— Problem description —
Your response must consist of one number: how many lines in this material contain the word "circuit".

— Material for this task —
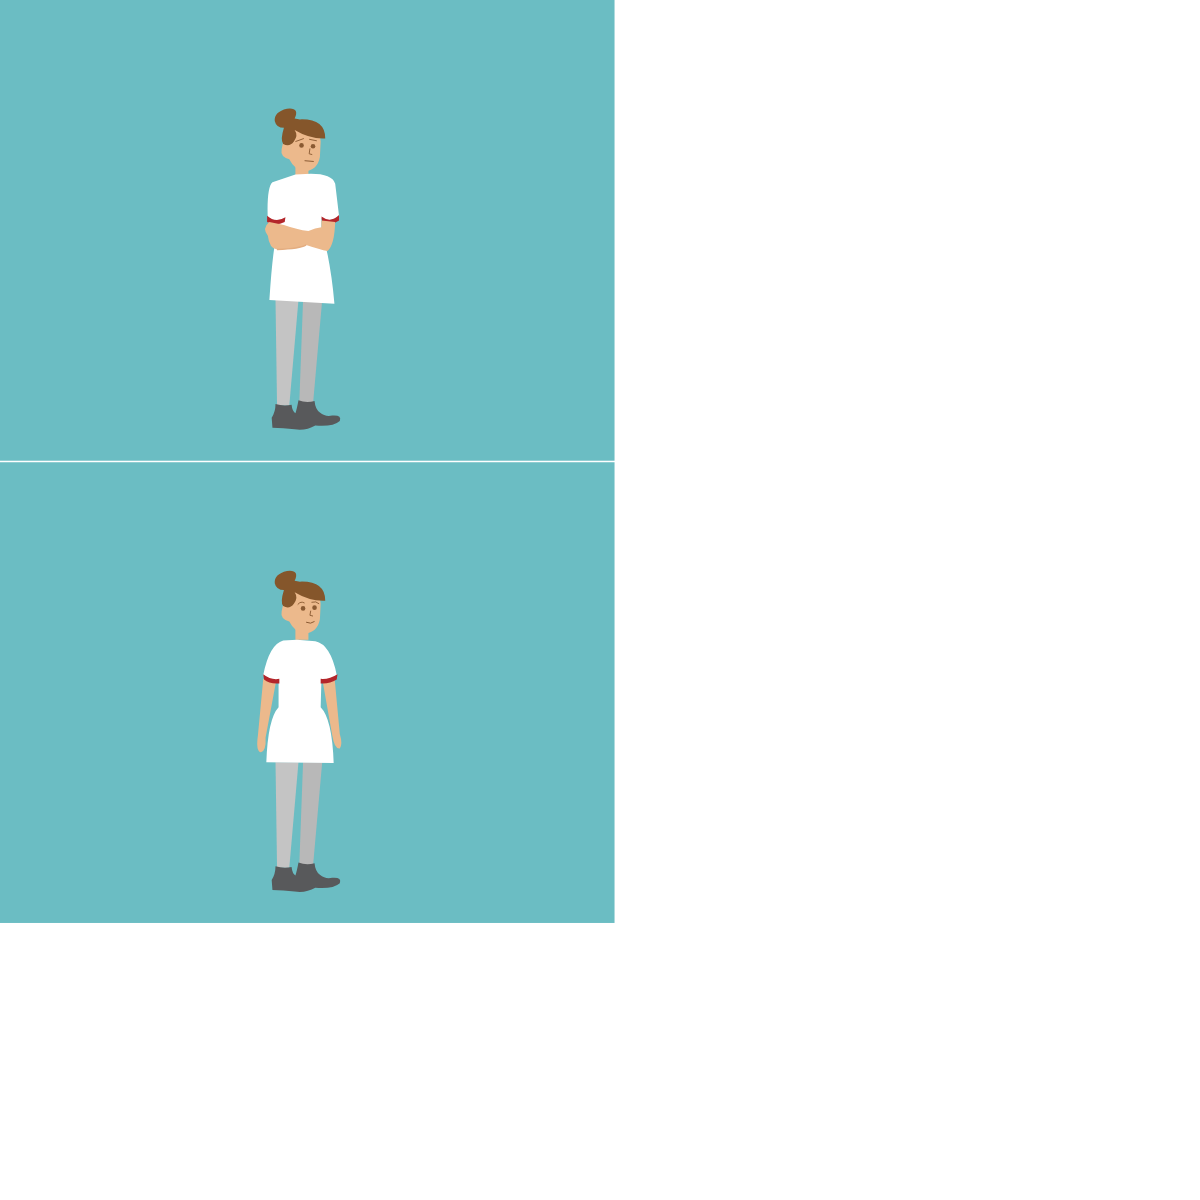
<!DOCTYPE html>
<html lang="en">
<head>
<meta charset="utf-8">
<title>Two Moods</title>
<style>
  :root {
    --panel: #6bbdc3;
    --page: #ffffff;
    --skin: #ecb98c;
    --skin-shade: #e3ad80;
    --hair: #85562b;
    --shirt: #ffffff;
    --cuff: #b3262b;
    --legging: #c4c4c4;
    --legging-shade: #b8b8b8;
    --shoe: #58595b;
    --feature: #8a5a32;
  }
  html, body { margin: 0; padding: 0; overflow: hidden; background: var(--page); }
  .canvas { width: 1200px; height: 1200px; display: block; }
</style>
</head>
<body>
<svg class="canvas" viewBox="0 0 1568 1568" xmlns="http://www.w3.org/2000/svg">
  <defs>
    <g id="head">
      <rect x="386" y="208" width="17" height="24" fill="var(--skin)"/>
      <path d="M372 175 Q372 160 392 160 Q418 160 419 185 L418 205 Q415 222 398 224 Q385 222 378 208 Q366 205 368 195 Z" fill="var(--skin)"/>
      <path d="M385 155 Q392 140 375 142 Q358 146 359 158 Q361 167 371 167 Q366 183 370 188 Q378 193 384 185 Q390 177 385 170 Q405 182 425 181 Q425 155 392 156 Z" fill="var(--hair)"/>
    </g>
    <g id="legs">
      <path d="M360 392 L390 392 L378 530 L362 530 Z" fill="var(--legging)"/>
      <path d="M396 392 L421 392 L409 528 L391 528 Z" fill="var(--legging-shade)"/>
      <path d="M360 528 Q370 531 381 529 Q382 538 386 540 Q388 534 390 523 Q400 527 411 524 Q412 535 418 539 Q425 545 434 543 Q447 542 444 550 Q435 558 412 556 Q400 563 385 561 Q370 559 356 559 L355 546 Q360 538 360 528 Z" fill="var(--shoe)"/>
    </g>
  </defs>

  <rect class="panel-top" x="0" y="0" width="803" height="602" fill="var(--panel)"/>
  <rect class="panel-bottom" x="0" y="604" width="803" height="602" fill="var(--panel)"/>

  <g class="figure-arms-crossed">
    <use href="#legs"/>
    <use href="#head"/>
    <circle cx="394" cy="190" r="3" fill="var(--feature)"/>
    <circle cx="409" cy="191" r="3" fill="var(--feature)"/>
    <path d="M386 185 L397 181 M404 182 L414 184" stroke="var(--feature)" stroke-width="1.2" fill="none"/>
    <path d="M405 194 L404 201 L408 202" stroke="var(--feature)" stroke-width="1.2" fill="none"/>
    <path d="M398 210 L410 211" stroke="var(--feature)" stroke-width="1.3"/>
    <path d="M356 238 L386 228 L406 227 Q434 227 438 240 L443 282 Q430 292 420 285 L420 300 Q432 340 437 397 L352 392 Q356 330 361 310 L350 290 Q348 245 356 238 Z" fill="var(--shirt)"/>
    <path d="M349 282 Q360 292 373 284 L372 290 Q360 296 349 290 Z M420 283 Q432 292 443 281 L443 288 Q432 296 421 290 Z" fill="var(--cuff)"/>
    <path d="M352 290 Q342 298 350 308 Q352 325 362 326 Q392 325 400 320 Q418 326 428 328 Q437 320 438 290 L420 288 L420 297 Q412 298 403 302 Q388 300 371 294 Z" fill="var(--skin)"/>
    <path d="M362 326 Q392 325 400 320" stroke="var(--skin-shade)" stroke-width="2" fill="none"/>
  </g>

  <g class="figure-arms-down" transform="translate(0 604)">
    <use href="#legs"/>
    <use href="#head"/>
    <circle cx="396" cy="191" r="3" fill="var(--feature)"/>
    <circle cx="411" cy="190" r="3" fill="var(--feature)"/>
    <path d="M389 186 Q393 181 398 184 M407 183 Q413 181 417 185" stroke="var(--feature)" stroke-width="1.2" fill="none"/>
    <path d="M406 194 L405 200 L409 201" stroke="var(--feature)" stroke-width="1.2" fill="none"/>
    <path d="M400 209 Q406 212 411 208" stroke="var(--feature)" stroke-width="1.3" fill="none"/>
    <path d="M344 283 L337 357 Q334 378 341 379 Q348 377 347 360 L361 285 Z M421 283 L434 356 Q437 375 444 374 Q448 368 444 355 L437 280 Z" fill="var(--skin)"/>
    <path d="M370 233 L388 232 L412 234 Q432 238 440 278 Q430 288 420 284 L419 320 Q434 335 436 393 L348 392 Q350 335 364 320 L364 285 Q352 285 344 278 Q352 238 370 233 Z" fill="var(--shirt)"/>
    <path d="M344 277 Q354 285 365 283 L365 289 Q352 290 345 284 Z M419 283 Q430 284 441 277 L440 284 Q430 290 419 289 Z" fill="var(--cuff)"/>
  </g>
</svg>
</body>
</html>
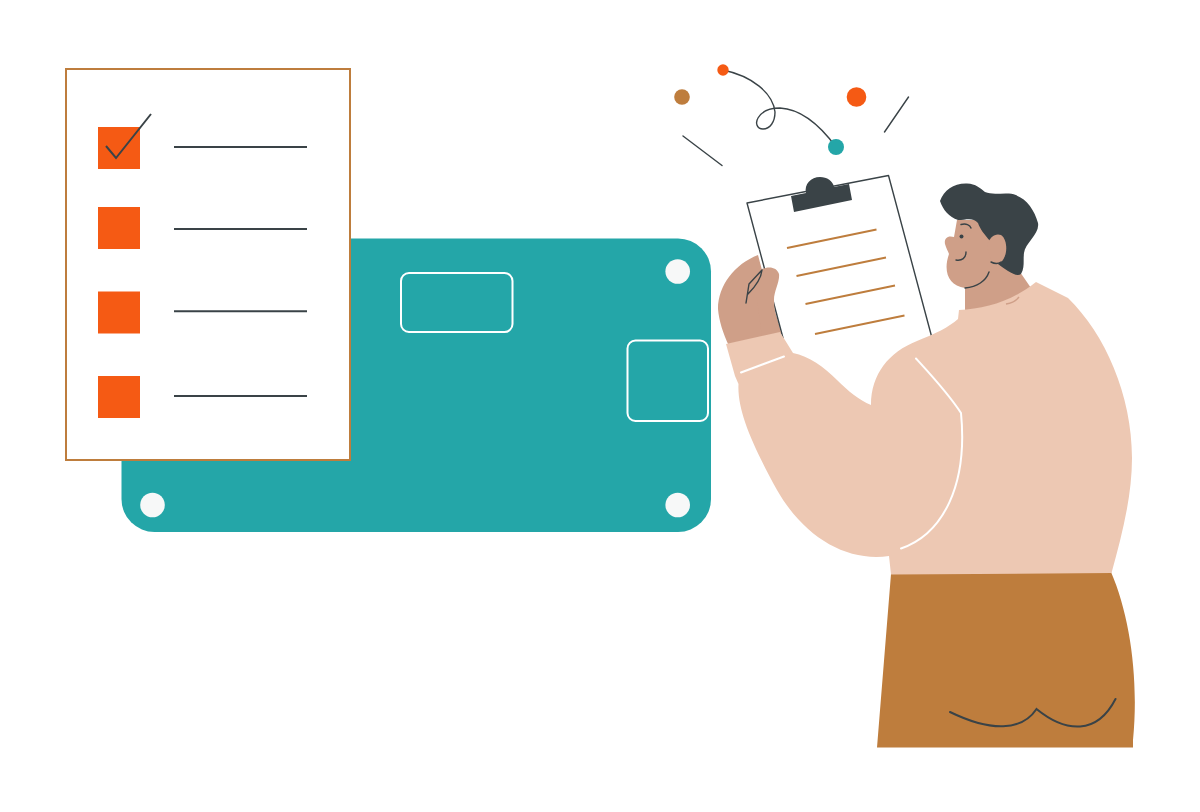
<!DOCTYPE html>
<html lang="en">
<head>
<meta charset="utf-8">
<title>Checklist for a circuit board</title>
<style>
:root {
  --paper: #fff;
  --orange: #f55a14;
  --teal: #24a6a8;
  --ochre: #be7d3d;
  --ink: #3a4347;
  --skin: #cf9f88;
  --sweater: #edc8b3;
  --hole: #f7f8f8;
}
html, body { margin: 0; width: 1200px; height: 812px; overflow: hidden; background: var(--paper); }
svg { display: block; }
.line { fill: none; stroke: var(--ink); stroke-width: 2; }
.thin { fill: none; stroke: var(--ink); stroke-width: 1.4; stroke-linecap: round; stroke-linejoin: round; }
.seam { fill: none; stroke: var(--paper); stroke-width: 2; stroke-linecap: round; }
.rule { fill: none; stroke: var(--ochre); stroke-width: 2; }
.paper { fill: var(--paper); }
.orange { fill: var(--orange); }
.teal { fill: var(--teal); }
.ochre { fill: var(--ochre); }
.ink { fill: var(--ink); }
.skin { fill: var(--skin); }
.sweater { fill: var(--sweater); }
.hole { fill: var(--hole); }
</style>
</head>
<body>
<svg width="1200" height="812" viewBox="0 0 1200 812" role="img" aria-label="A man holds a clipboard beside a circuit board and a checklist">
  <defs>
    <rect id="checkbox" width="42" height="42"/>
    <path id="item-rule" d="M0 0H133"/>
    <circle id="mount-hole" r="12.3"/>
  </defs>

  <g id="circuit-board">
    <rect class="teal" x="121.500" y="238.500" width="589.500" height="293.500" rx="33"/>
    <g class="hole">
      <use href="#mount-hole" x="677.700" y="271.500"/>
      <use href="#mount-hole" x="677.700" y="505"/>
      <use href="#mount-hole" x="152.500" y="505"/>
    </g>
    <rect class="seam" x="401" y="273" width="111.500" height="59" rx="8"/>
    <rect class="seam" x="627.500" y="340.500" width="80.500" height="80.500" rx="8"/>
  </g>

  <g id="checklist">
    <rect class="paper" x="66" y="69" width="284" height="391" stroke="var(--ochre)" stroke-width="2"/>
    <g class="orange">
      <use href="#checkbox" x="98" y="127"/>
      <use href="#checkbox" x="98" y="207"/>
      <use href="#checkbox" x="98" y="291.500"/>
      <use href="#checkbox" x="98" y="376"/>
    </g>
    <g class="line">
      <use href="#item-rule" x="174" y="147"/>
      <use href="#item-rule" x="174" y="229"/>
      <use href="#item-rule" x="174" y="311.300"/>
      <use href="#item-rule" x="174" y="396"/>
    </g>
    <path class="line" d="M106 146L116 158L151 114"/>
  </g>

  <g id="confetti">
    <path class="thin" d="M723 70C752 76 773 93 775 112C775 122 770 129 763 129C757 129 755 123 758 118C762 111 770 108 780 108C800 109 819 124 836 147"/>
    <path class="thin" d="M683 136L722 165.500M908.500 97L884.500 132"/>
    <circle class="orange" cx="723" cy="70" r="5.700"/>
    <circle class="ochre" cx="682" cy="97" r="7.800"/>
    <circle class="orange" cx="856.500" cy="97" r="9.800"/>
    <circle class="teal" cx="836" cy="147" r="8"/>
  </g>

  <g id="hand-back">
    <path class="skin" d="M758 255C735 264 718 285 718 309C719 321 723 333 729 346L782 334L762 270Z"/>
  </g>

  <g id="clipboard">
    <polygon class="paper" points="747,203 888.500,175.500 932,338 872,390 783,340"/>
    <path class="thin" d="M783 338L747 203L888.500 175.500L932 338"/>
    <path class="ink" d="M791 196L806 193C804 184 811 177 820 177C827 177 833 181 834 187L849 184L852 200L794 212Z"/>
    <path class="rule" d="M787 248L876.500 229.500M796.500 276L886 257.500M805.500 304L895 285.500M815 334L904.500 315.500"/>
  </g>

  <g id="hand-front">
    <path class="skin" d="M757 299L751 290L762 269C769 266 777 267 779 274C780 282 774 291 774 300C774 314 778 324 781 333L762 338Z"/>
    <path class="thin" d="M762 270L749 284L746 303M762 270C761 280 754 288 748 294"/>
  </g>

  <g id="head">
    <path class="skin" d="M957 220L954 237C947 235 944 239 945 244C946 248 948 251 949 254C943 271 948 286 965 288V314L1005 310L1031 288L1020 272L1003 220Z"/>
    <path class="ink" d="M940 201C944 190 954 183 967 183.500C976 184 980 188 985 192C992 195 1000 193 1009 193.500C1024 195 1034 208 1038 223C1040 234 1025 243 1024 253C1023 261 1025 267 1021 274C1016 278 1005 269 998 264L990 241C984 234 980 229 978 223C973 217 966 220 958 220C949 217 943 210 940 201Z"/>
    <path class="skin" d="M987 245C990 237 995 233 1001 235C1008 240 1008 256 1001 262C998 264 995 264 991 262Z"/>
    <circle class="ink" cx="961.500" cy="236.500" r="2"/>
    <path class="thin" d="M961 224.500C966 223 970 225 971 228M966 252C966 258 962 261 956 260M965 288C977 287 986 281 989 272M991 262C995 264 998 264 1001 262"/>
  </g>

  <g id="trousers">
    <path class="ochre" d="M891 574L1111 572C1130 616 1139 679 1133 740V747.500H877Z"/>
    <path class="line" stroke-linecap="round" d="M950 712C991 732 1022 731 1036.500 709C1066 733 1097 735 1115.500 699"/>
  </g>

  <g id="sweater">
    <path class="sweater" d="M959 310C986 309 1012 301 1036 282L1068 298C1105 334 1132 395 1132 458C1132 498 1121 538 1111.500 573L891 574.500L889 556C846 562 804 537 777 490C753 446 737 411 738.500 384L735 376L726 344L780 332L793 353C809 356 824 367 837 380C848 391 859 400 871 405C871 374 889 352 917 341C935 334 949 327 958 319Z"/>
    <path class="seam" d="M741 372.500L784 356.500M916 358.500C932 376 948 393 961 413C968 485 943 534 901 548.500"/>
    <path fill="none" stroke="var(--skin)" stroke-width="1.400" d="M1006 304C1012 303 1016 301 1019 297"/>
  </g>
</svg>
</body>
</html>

— Expected answer —
3